_The task_
Would you count the lines in the entries below that contain "strength"? Reply with the number only.

_Data to use_
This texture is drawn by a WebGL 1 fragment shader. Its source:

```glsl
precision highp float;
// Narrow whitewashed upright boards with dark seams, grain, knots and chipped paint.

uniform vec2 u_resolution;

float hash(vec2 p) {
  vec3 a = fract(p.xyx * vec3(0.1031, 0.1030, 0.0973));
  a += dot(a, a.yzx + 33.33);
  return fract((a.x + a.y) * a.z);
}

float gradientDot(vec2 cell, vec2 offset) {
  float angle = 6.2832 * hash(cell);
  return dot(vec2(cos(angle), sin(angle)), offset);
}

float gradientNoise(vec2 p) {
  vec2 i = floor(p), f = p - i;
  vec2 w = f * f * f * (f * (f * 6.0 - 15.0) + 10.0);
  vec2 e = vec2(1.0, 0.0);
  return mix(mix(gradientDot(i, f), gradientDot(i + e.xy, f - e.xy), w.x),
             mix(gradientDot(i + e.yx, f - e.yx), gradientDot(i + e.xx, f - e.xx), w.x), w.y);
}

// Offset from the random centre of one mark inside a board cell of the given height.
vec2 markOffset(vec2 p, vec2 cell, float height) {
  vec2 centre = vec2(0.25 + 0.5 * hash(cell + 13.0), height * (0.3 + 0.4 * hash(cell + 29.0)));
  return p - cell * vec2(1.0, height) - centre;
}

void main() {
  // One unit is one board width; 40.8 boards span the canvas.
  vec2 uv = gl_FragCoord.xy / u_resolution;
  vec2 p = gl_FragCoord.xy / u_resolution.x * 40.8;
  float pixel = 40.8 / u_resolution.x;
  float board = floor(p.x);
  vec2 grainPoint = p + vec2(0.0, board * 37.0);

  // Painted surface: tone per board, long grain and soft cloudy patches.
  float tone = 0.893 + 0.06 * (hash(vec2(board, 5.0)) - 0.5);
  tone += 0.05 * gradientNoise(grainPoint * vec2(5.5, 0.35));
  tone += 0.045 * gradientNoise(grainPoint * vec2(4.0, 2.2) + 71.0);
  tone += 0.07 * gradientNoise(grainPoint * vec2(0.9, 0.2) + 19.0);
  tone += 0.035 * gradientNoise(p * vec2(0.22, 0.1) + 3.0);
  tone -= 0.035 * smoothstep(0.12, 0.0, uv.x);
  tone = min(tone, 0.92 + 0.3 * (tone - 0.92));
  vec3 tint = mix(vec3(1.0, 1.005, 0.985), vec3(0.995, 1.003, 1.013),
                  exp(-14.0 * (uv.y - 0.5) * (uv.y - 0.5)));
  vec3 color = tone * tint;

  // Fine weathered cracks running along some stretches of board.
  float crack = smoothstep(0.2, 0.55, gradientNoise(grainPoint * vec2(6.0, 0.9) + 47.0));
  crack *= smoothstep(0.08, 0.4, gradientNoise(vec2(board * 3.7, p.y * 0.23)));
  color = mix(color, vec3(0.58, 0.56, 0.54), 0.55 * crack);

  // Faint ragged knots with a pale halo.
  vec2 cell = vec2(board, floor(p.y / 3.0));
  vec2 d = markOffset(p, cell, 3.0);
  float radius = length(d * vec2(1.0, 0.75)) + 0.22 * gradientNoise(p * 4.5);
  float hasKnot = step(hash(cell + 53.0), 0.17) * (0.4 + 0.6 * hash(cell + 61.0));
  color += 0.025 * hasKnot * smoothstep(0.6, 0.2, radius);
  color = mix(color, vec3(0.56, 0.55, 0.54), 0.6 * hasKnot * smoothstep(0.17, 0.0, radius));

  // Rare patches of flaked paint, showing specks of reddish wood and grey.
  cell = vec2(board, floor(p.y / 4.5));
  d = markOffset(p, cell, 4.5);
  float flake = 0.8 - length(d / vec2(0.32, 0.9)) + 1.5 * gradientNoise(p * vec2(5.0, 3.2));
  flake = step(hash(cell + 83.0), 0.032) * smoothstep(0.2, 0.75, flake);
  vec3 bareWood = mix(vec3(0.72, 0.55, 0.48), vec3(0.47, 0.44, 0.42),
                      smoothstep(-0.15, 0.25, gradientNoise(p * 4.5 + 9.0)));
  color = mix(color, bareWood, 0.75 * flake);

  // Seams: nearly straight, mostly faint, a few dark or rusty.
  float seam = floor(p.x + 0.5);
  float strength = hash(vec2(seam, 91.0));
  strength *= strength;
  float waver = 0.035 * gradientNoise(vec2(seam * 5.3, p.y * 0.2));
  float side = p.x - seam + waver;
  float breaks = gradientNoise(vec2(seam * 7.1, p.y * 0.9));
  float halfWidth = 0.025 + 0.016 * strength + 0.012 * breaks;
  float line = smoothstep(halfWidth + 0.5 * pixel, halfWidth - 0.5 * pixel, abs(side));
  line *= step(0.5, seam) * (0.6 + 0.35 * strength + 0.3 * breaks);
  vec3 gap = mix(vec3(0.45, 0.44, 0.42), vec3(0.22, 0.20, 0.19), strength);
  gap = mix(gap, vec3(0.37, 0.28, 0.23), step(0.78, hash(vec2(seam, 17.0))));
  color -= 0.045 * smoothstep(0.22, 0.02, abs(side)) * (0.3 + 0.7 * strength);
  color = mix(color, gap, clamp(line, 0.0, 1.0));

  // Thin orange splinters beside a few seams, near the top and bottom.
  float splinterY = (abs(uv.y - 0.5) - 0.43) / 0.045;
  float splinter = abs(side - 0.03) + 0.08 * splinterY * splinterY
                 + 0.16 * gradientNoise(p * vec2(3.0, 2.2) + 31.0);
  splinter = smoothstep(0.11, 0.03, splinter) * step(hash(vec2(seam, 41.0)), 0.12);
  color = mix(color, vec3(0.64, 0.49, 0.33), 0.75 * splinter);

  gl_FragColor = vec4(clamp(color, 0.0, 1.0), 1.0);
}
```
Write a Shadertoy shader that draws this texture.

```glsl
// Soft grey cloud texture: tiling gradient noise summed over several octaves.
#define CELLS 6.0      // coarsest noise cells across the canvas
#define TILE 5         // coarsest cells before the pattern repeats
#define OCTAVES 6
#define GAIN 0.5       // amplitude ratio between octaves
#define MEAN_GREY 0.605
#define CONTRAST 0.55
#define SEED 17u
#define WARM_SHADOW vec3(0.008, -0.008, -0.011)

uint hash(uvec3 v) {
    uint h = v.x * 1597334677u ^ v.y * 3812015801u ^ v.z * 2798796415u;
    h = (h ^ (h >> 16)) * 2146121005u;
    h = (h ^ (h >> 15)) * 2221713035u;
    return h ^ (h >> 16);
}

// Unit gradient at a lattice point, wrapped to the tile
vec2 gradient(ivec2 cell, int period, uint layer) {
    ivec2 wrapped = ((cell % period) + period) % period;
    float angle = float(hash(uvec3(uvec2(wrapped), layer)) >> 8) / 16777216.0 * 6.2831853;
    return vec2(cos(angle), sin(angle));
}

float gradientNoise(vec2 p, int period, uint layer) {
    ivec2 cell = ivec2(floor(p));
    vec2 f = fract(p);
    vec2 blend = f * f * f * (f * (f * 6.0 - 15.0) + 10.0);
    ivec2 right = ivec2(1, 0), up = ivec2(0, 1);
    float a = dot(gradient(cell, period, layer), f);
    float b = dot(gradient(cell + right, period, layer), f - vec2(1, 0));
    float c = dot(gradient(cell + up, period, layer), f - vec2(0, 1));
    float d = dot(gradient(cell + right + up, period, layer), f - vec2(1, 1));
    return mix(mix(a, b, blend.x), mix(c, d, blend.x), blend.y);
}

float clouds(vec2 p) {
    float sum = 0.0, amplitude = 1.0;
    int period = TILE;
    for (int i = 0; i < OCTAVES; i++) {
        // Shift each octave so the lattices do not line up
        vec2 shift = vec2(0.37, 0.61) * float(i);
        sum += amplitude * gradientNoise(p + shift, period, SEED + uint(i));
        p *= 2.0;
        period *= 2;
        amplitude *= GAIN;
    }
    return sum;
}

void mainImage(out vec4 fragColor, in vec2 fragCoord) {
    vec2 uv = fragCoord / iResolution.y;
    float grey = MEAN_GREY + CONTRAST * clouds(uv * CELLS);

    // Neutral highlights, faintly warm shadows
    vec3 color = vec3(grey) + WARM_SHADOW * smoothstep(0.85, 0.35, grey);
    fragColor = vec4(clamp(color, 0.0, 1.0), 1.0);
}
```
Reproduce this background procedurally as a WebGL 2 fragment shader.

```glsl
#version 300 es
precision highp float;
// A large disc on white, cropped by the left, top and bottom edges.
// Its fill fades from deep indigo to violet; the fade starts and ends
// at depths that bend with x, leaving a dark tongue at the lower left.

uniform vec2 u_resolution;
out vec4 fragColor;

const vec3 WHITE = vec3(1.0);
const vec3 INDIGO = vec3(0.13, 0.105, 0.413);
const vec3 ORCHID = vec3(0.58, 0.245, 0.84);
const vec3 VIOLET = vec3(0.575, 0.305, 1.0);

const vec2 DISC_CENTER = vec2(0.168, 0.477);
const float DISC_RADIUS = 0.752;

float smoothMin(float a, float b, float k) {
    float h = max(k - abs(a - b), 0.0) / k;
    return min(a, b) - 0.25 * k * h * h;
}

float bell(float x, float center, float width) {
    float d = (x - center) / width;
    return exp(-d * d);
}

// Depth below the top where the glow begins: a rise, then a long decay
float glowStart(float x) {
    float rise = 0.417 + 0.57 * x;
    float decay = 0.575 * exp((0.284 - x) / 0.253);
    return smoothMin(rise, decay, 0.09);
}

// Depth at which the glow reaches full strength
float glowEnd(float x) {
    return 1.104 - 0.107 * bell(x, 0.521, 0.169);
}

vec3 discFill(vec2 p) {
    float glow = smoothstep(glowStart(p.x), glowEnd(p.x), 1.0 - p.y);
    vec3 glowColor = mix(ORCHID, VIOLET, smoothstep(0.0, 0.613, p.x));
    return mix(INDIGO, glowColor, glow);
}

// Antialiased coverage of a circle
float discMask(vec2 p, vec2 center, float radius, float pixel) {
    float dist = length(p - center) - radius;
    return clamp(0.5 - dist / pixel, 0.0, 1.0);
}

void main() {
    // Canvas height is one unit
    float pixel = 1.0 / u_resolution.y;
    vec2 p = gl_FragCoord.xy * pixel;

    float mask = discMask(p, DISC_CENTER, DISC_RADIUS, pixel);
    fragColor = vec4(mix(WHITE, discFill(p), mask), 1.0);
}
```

_Result_
7